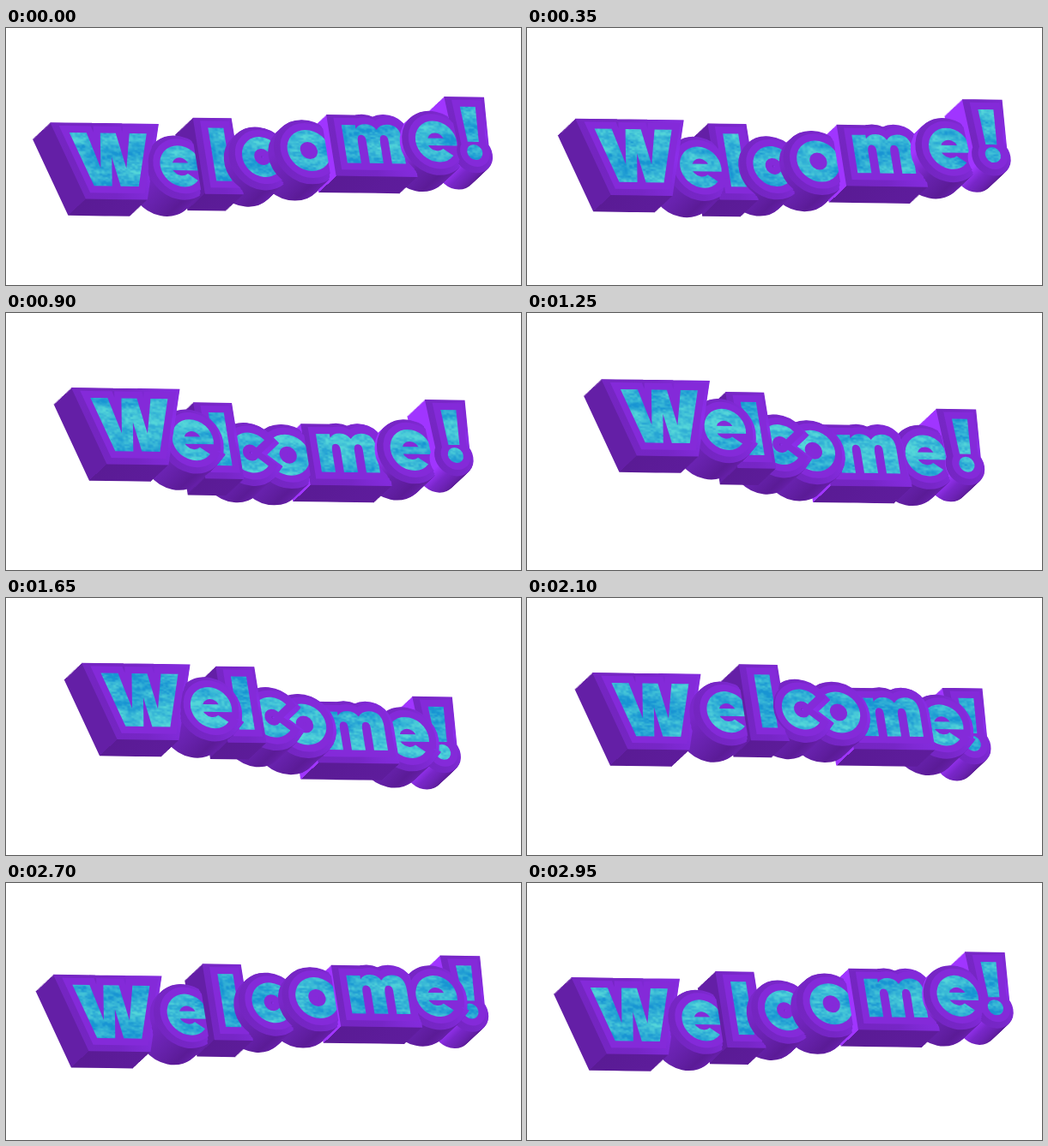
These frames come from a looping animation (600 by 300 pixels, 3 s). An HTML page with a canvas:

```html
<!DOCTYPE html>
<html lang="en">
<head>
<meta charset="utf-8">
<title>Welcome!</title>
<style>
html, body { margin: 0; width: 100%; height: 100%; overflow: hidden; background: #fff; }
canvas { display: block; }
</style>
</head>
<body>
<canvas id="stage" width="600" height="300" role="img" aria-label="Welcome!"></canvas>
<script>
const ctx = document.getElementById('stage').getContext('2d');
const LOOP = 3000, STEP = 50, SWING = 18.8, RISE = 0.94, LAG = 0.465;
const DEPTH = 20.5, BEVEL = 2, MARGIN = 13.5, RING = 8, TILE = 128;
const PI = Math.PI;

// Glyph outlines: straight letters stand on y = 0, round ones are centred on it.
function glyphE() {
  const p = new Path2D();
  p.arc(0, 0, 24, 0.2, 0.75, true);
  p.arc(0, 0, 11, 0.9, PI - 0.45);
  p.closePath();
  p.moveTo(10 * Math.cos(PI + 0.4), 10 * Math.sin(PI + 0.4));
  p.arc(0, 0, 10, PI + 0.4, -0.4);
  p.closePath();
  return p;
}
function glyphC() {
  const p = new Path2D();
  p.arc(0, 0, 23.5, -0.7, 0.7, true);
  p.arc(0, 0, 9.5, 0.7, -0.7);
  p.closePath();
  return p;
}
function glyphO() {
  const p = new Path2D();
  p.ellipse(0, 0, 25, 24, 0, 0, 2 * PI);
  p.closePath();
  p.moveTo(10, 0);
  p.arc(0, 0, 10, 0, 2 * PI);
  p.closePath();
  return p;
}
const W = new Path2D('M-45-62H-25L-15-21L-9-62H9L15-21L25-62H45L26 0H5L0-34L-5 0H-26Z');
const L = new Path2D('M-9 0V-62H9V0Z');
const M = new Path2D('M-34 0V-44.5H-18V-40Q-14-45.5-6-45.5Q2-45.5 6-39Q11-45.5 19-45.5Q34-45.5 34-28V0H18V-26Q18-33 13-33Q8-33 8-25V0H-8V-26Q-8-33-13-33Q-18-33-18-25V0Z');
const BANG = new Path2D('M-9-62H9L6.5-21H-6.5ZM9-9A9 9 0 1 1-9-9A9 9 0 1 1 9-9Z');

// Shading by the direction from a letter's middle; stops run clockwise from the right.
function conic(midY, stops) {
  const g = ctx.createConicGradient(0, 0, midY);
  for (const [at, color] of stops) g.addColorStop(at, color);
  return g;
}
const flat = (midY, corner, left) => conic(midY, [
  [0, '#9a35ff'], [0.09, '#5e1c9c'], [corner, '#5a1b95'], [corner, left], [0.8, left], [1, '#9a35ff']]);
const round = left => conic(0, [
  [0, '#7a27ca'], [0.13, '#6a21b0'], [0.25, '#5b1b97'], [0.36, '#6822ae'],
  [0.5, left], [0.62, left], [1, '#7a27ca']]);
const bevel = midY => conic(midY, [
  [0, '#8c2eea'], [0.25, '#7626c6'], [0.5, '#7425c0'], [0.75, '#7827c8'], [1, '#8c2eea']]);

const DARK = '#641fa6', MIDDLE = '#7a27ca', BRIGHT = '#a035ff';
const letters = [
  [W, 147.5, 167, -31, flat(-31, 0.358, DARK)],
  [glyphE(), 220.5, 145.5, 0, round(MIDDLE)],
  [L, 265.5, 168, -31, flat(-31, 0.325, DARK)],
  [glyphC(), 302, 147.5, 0, round(MIDDLE)],
  [glyphO(), 347.5, 148, 0, round(MIDDLE)],
  [M, 419, 170, -23, flat(-23, 0.395, BRIGHT)],
  [glyphE(), 483.5, 149, 0, round(BRIGHT)],
  [BANG, 529, 171.5, -30, conic(-30, [
    [0, '#9a35ff'], [0.12, '#6a21b0'], [0.2, '#5a1b95'], [0.29, '#7826c8'],
    [0.34, BRIGHT], [0.8, BRIGHT], [1, '#9a35ff']])]
].map(([path, x, y, midY, side]) => ({ path, x, y, side, edge: bevel(midY) }));

// Seamless streaky water tile.
function hash(i, j, seed) {
  const v = Math.sin(i * 127.1 + j * 311.7 + seed * 74.7) * 43758.5453;
  return v - Math.floor(v);
}
function noise(x, y, nx, ny) {
  const u = x / TILE * nx, v = y / TILE * ny;
  const i = Math.floor(u), j = Math.floor(v);
  const ease = f => f * f * (3 - 2 * f);
  const a = ease(u - i), b = ease(v - j);
  const at = (di, dj) => hash((i + di) % nx, (j + dj) % ny, nx);
  const mix = (p, q, f) => p + (q - p) * f;
  return mix(mix(at(0, 0), at(1, 0), a), mix(at(0, 1), at(1, 1), a), b);
}
function waterPattern() {
  const tile = document.createElement('canvas');
  tile.width = tile.height = TILE;
  const c = tile.getContext('2d');
  const img = c.createImageData(TILE, TILE);
  for (let y = 0, k = 0; y < TILE; y++) {
    for (let x = 0; x < TILE; x++, k += 4) {
      const n = 0.4 * noise(x, y, 3, 12) + 0.3 * noise(x, y, 9, 30) + 0.3 * noise(x, y, 42, 64);
      const f = Math.min(1, Math.max(0, (n - 0.5) * 1.8 + 0.5));
      img.data[k] = 24 + 60 * f;
      img.data[k + 1] = 148 + 66 * f;
      img.data[k + 2] = 211 + 6 * f;
      img.data[k + 3] = 255;
    }
  }
  c.putImageData(img, 0, 0);
  return ctx.createPattern(tile, 'repeat');
}
const water = waterPattern();

function place(letter, z) {
  ctx.setTransform(1, 0.014, 0.16, 1, letter.x + z, letter.y - RISE * z);
}
function slab(letter, z, margin, paint) {
  place(letter, z);
  ctx.fillStyle = ctx.strokeStyle = paint;
  ctx.lineWidth = 2 * margin;
  ctx.fill(letter.path);
  ctx.stroke(letter.path);
}
function face(letter, z, scroll) {
  slab(letter, z, RING, '#842ad9');
  water.setTransform(new DOMMatrix([1, 0, 0, 1, -letter.x, scroll]));
  ctx.fillStyle = water;
  ctx.fill(letter.path, 'evenodd');
}

function draw(time) {
  const phase = time / LOOP;
  const layers = [];
  letters.forEach((letter, i) => {
    const front = -SWING * Math.cos(2 * PI * phase - i * LAG);
    const add = (z, paint) => layers.push({ z, paint });
    for (let d = DEPTH + BEVEL; d >= BEVEL; d--) {
      add(front - d, () => slab(letter, front - d, MARGIN, letter.side));
    }
    for (let d = BEVEL; d > 0; d -= 0.5) {
      const margin = RING + (MARGIN - RING) * d / BEVEL;
      add(front - d, () => slab(letter, front - d, margin, letter.edge));
    }
    add(front, () => face(letter, front, TILE * phase));
  });

  ctx.setTransform(1, 0, 0, 1, 0, 0);
  ctx.fillStyle = '#fff';
  ctx.fillRect(0, 0, 600, 300);
  ctx.lineJoin = 'miter';
  ctx.miterLimit = 2;
  // Back to front, so that overlapping letters cut into each other.
  layers.sort((a, b) => a.z - b.z).forEach(layer => layer.paint());
}

const start = performance.now();
let shown = -1;
function tick() {
  const time = Math.floor((performance.now() - start) % LOOP / STEP) * STEP;
  if (time !== shown) draw(shown = time);
  requestAnimationFrame(tick);
}
tick();
</script>
</body>
</html>
```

## Task to complete
Your answer should be a single number: the count of lines in the entries that hold the string "midY".

## Solved exercise
5